This occurs when, without realizing it, one becomes trapped in the other party’s frame and the more they attempt to correct the misinterpretation, the more the misinterpretation grows. Here is an instance from a Koresh/negotiator conversation.

· The negotiator wants the children in the compound released and asks Koresh, as a friend and as a personal favor, to “help him out.” Koresh says he would “love to but” that is not what God wants him to do (the FBI equivalent of having to ask the boss). He then reframes “helping out” by saying, “Well, here’s how I can help you out. Would you like to know about the Seven Seals?” The negotiator, wanting to maintain good relations, says well yes, but I have to check with my boss, and then becomes stuck in an extended conversation about God and the Seven Seals, the issue of the children fading into the background. The conversation stays in the frame of reference of learning the Seals. Koresh has, in effect, used the negotiator’s good faith as an instrument to dominate the conversation.
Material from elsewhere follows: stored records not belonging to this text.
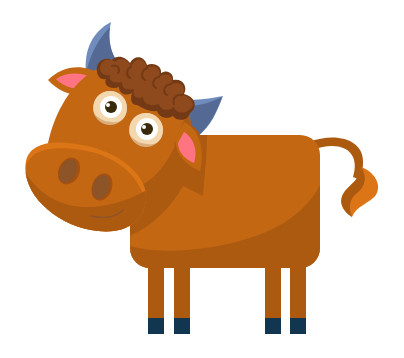
<!DOCTYPE html>
<html lang="en">
<head>
<meta charset="utf-8">
<title>Cartoon bull</title>
<style>
:root {
  --paper: #ffffff;
  --coat: #c46713;
  --coat-shade: #ad5a11;
  --coat-light: #db7516;
  --hair: #8e491d;
  --hair-shade: #733a15;
  --horn: #6f8cbc;
  --horn-shade: #546a94;
  --ear-pink: #ff7482;
  --nostril: #8d5428;
  --nostril-rim: #a8500d;
  --lid: #f3d7ae;
  --lid-shade: #d9ae7c;
  --pupil: #3a2a0c;
  --hoof: #12364f;
}
html, body { margin: 0; overflow: hidden; background: var(--paper); }
svg { display: block; width: 404px; height: 358px; }
.coat { fill: var(--coat); }
.coat-shade { fill: var(--coat-shade); }
.coat-light { fill: var(--coat-light); }
.hair { fill: var(--hair); }
.hair-shade { fill: var(--hair-shade); }
.curl { fill: none; stroke: var(--hair-shade); stroke-width: 2; stroke-linecap: round; }
.horn { fill: var(--horn); }
.horn-shade { fill: var(--horn-shade); }
.pink { fill: var(--ear-pink); }
.nostril { fill: var(--nostril); }
.nostril-rim { fill: var(--nostril-rim); }
.lid { fill: var(--lid); }
.lid-shade { fill: var(--lid-shade); }
.white { fill: var(--paper); }
.pupil { fill: var(--pupil); }
.hoof { fill: var(--hoof); }
.mouth { fill: none; stroke: var(--nostril); stroke-width: 1.6; stroke-linecap: round; }
</style>
</head>
<body>
<svg viewBox="0 0 404 358" role="img" aria-label="Brown cartoon bull with blue horns and curly hair">
  <defs>
    <g id="leg">
      <rect class="coat-shade" width="16" height="60"/>
      <rect class="hoof" y="58" width="16" height="16"/>
    </g>
    <g id="eye">
      <circle class="lid-shade" r="17"/>
      <path class="lid" d="M-16 5C-19-7-11-17 0-17C10-17 17-9 17 0C17 7 13 13 7 14C-2 15-11 12-16 5Z"/>
      <circle class="white" cx="1" cy="-1" r="11"/>
      <circle class="pupil" cx="1" cy="-1" r="6"/>
      <circle class="white" cx="-2" cy="-3" r="2"/>
    </g>
    <clipPath id="body-clip"><rect x="130" y="135" width="190" height="133" rx="20"/></clipPath>
    <clipPath id="muzzle-clip"><path d="M26 161C30 143 52 139 82 145C118 151 148 175 146 199C144 223 124 234 98 231C58 227 20 194 26 161Z"/></clipPath>
  </defs>

  <g id="tail">
    <path class="coat-shade" d="M309 142C334 132 365 138 363 164C363 170 361 174 358 179L353 177C359 158 350 146 332 146C325 146 320 147 314 150Z"/>
    <path class="coat-light" d="M361 167C375 172 382 185 376 195C370 203 356 206 352 217C341 210 338 200 345 191C351 184 360 179 361 167Z"/>
    <path class="coat-shade" d="M361 167C368 178 365 187 356 194C350 199 348 207 352 217C341 210 338 200 345 191C351 184 360 179 361 167Z"/>
  </g>

  <g id="legs">
    <use href="#leg" x="148" y="260"/>
    <use href="#leg" x="174" y="260"/>
    <use href="#leg" x="265" y="260"/>
    <use href="#leg" x="290" y="260"/>
  </g>

  <g id="body" clip-path="url(#body-clip)">
    <rect class="coat" x="130" y="135" width="190" height="133"/>
    <path class="coat-shade" d="M320 185C302 220 262 239 212 247C179 252 150 252 130 246V268H320Z"/>
    <path class="coat-shade" d="M130 135H207C207 151 206 162 203 196L183 186C171 207 154 225 130 236Z"/>
  </g>

  <g id="horns">
    <path class="horn" d="M86 73C84 50 92 32 111 22C107 39 110 52 118 63L104 76Z"/>
    <path class="horn-shade" d="M86 73C90 55 98 39 110 27C108 40 111 53 118 63L104 76Z"/>
    <path class="horn" d="M186 99C198 101 211 98 223 96C217 112 211 126 197 137L182 118Z"/>
    <path class="horn-shade" d="M186 106C200 106 212 102 222 97C216 113 210 126 197 137L182 118Z"/>
  </g>

  <g id="left-ear">
    <path class="coat" d="M48 80C63 65 84 63 101 75L84 96C68 95 57 90 48 80Z"/>
    <path class="pink" d="M56 79C67 72 81 72 92 78L83 89C72 89 63 86 56 79Z"/>
  </g>

  <g id="head">
    <path class="coat" d="M47 149C52 118 68 87 93 71C112 60 173 85 188 112C197 132 183 158 169 176C159 191 148 204 140 214L90 205Z"/>
    <path class="coat-shade" d="M187 110C197 131 185 158 169 177C158 192 146 210 130 226L134 188C157 181 174 155 181 128Z"/>
  </g>

  <g id="right-ear">
    <path class="coat-shade" d="M184 122C202 127 209 147 202 174C187 168 177 157 174 143Z"/>
    <path class="coat" d="M184 122C199 129 205 148 200 171C185 165 176 154 175 140Z"/>
    <path class="pink" d="M184 132C194 138 198 151 194 163C184 159 178 151 178 143Z"/>
  </g>

  <g id="muzzle" clip-path="url(#muzzle-clip)">
    <rect class="coat-light" x="20" y="135" width="132" height="100"/>
    <path class="coat" d="M26 166C32 148 54 146 82 150C116 155 143 178 145 205L120 240H20Z"/>
    <path class="coat-shade" d="M24 170C45 207 90 221 147 190V236H24Z"/>
  </g>
  <g id="nostrils">
    <ellipse class="nostril-rim" cx="69" cy="171" rx="10.500" ry="14" transform="rotate(25 69 171)"/>
    <ellipse class="nostril" cx="68" cy="171" rx="8.500" ry="12.500" transform="rotate(25 68 171)"/>
    <ellipse class="nostril-rim" cx="102" cy="187" rx="10" ry="14" transform="rotate(20 102 187)"/>
    <ellipse class="nostril" cx="101" cy="187" rx="8.500" ry="12.500" transform="rotate(20 101 187)"/>
  </g>
  <path id="smile" class="mouth" d="M91 216C104 219 116 217 123 210"/>

  <g id="eyes">
    <use href="#eye" x="110" y="108"/>
    <use href="#eye" x="146" y="130"/>
  </g>

  <g id="hair">
    <path class="hair-shade" d="M97 72C95 62 104 56 112 60C117 54 126 57 130 63C134 55 144 55 147 65C154 62 162 66 161 73C167 69 174 73 173 80C183 78 188 87 184 94C196 97 198 108 190 113C188 121 177 122 173 116C166 120 159 117 157 111C148 112 141 107 137 105C131 105 130 99 132 93C125 97 119 93 119 87C110 90 103 85 106 79C101 80 98 77 97 72Z"/>
    <path class="hair" d="M100 68C101 60 109 57 115 62C121 56 129 60 131 67C135 57 145 57 147 68C155 64 162 69 159 77C168 71 175 77 171 84C182 80 187 88 182 95C193 97 196 106 189 110C183 115 175 112 174 107C168 112 160 110 159 104C151 107 143 104 143 97C136 100 132 95 134 89C127 91 121 88 122 82C113 84 108 80 110 75C104 76 100 73 100 68Z"/>
    <path class="curl" d="M112 66C117 64 121 69 118 73M131 67C126 69 126 76 130 78M147 68C142 70 140 77 145 80M159 77C153 78 151 85 156 88M171 84C164 85 162 92 167 95M182 95C176 94 172 99 174 104"/>
  </g>
</svg>
</body>
</html>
According to Harvey Sacks, this is when a member of a group claims that he has the expertise and authority to be the guardian of the group standards, and the one who can legitimately determine if another person who claims to be a group member is actually qualified to be one.
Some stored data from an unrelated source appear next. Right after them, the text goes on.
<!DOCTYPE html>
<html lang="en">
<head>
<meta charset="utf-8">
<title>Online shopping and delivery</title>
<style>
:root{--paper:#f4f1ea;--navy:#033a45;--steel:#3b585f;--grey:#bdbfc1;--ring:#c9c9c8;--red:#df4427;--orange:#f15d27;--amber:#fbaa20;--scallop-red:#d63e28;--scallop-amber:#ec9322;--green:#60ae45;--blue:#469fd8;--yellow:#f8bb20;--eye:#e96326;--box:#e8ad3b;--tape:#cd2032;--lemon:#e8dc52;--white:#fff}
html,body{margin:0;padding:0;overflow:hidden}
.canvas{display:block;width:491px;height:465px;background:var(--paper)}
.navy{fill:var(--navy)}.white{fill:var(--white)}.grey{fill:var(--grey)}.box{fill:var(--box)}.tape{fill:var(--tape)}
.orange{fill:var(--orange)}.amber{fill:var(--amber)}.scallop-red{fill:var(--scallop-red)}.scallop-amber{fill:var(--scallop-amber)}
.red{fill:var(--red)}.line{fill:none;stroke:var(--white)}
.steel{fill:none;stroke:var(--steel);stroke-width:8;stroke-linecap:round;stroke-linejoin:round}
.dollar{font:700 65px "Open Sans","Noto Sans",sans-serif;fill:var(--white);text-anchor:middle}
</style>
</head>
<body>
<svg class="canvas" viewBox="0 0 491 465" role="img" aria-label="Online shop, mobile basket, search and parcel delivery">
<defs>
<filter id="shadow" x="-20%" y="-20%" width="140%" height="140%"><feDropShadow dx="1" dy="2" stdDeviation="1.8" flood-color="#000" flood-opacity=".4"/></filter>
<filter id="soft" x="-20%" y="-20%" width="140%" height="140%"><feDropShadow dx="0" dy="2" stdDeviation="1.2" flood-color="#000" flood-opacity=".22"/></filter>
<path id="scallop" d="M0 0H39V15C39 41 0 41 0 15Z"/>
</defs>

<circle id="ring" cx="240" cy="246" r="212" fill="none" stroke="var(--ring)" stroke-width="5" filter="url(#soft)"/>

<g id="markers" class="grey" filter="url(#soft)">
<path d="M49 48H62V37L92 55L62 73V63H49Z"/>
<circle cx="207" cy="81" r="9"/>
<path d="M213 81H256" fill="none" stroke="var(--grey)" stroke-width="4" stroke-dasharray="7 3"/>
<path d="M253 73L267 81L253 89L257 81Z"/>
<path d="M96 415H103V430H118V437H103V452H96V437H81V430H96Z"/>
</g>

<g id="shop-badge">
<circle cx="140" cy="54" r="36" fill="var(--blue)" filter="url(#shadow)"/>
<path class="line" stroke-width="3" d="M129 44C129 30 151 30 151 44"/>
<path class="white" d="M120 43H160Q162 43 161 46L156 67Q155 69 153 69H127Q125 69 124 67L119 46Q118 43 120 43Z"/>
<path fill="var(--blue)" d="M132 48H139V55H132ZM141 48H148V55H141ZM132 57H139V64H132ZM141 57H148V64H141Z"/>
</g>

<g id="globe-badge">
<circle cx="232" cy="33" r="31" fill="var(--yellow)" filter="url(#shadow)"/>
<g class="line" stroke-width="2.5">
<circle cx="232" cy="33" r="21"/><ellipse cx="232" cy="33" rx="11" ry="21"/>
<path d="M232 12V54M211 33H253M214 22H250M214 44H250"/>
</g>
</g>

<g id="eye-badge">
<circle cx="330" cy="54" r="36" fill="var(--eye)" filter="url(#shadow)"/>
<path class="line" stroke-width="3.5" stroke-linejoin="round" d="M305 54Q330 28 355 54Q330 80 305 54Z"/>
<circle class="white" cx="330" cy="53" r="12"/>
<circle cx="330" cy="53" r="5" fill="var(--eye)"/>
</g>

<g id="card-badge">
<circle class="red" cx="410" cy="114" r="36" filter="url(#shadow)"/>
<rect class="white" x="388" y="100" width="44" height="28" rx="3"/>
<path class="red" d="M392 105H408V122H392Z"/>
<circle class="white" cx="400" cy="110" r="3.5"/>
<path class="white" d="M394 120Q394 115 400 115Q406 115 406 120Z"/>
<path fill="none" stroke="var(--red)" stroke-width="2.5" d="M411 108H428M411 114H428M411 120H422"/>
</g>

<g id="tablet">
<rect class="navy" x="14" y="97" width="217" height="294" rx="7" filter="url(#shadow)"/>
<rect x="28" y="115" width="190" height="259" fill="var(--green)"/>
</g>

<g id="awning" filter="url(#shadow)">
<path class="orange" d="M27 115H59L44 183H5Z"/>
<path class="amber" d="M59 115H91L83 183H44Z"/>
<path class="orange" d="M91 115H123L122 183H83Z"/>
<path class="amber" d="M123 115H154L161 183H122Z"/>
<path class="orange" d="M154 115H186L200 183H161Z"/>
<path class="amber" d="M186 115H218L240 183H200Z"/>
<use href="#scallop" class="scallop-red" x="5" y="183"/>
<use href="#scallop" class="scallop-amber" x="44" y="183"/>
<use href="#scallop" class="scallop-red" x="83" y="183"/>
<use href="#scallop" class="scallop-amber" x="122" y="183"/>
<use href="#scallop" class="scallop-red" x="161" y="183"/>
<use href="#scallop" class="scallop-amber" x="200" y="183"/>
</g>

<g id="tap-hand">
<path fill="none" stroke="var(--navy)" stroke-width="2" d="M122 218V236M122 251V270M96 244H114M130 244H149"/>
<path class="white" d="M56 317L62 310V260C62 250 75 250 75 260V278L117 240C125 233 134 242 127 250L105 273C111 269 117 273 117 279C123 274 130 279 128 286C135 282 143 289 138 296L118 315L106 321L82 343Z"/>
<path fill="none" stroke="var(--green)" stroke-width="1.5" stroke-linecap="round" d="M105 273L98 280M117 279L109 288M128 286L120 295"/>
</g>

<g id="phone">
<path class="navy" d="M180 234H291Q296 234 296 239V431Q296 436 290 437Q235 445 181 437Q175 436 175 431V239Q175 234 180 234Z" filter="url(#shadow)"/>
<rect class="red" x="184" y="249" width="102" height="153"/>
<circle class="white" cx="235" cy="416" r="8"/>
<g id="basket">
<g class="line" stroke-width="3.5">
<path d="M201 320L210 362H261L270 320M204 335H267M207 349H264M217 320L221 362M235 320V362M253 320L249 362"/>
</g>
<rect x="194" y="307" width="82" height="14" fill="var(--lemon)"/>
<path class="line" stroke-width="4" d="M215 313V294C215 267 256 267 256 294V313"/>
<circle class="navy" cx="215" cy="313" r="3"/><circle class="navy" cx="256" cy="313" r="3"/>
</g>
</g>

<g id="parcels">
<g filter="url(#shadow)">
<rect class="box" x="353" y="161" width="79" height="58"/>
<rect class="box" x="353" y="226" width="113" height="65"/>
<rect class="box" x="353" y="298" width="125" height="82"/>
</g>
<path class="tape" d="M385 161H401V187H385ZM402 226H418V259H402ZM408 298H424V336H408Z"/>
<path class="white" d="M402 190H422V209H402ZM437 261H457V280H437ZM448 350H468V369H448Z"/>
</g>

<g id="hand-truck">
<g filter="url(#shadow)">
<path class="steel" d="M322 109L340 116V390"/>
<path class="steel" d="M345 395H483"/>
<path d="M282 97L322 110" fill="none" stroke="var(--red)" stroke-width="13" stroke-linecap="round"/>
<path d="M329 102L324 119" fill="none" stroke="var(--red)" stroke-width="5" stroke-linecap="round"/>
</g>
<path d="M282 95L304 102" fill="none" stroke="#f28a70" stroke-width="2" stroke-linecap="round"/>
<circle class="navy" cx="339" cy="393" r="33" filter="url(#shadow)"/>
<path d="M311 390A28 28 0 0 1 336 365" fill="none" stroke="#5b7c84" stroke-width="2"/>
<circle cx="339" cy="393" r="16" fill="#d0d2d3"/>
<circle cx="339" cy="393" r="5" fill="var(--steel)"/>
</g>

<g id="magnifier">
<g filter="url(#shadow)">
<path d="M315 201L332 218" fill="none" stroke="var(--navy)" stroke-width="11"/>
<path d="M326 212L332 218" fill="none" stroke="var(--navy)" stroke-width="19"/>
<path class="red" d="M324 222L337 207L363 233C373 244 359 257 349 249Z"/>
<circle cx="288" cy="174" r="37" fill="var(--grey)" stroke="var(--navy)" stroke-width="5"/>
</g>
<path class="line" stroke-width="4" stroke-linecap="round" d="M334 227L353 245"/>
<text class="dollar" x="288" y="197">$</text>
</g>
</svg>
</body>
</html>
· In one instance, the negotiator attempts to introduce a commonality about a universal God, saying that we all pray to the same God, and then speaks about a minister who had prayed and God said the children should be released. But Koresh replied, “Why would God tell him one thing and me another? Maybe God wants us to fight. You have to watch this God.” He proclaims his superior contact and intimacy with God. The mediator is one down.


Intended to create a win-win, common ground situation, reframing can also be turned against a negotiator. In dealing with a religious group for instance, whose envisioned end is a violent standoff, reframing can act as a weapon in a duel, creating further conflict.

Agne also believes that it is useful to see which side has the burden of proof. Since the FBI had initiated the siege, the burden of proof as to why the Davidians should come out was on them. All the Davidians had to do to maintain the status quo was to reframe the situation so that the FBI’s attempts at proof were continually unsuccessful. This could go on forever or come to a violent end, both of which were in the Davidians’ frame of reference.

In addition, says Agne, the negotiator should show good faith so that the negotiation may be productive, but not in a way that invites the other party to take advantage of that good faith in order to dominate as Koresh did.

Although the examples of strategic reframing in Agne’s article were limited to negotiations with the Branch Davidians, they can serve as highlights for law enforcement in similar situations. He does not suggest that reframing not be taught or practiced, but that seeing how it could be a problem and where and when it may or may not be able to be successfully used, could be a useful perspective.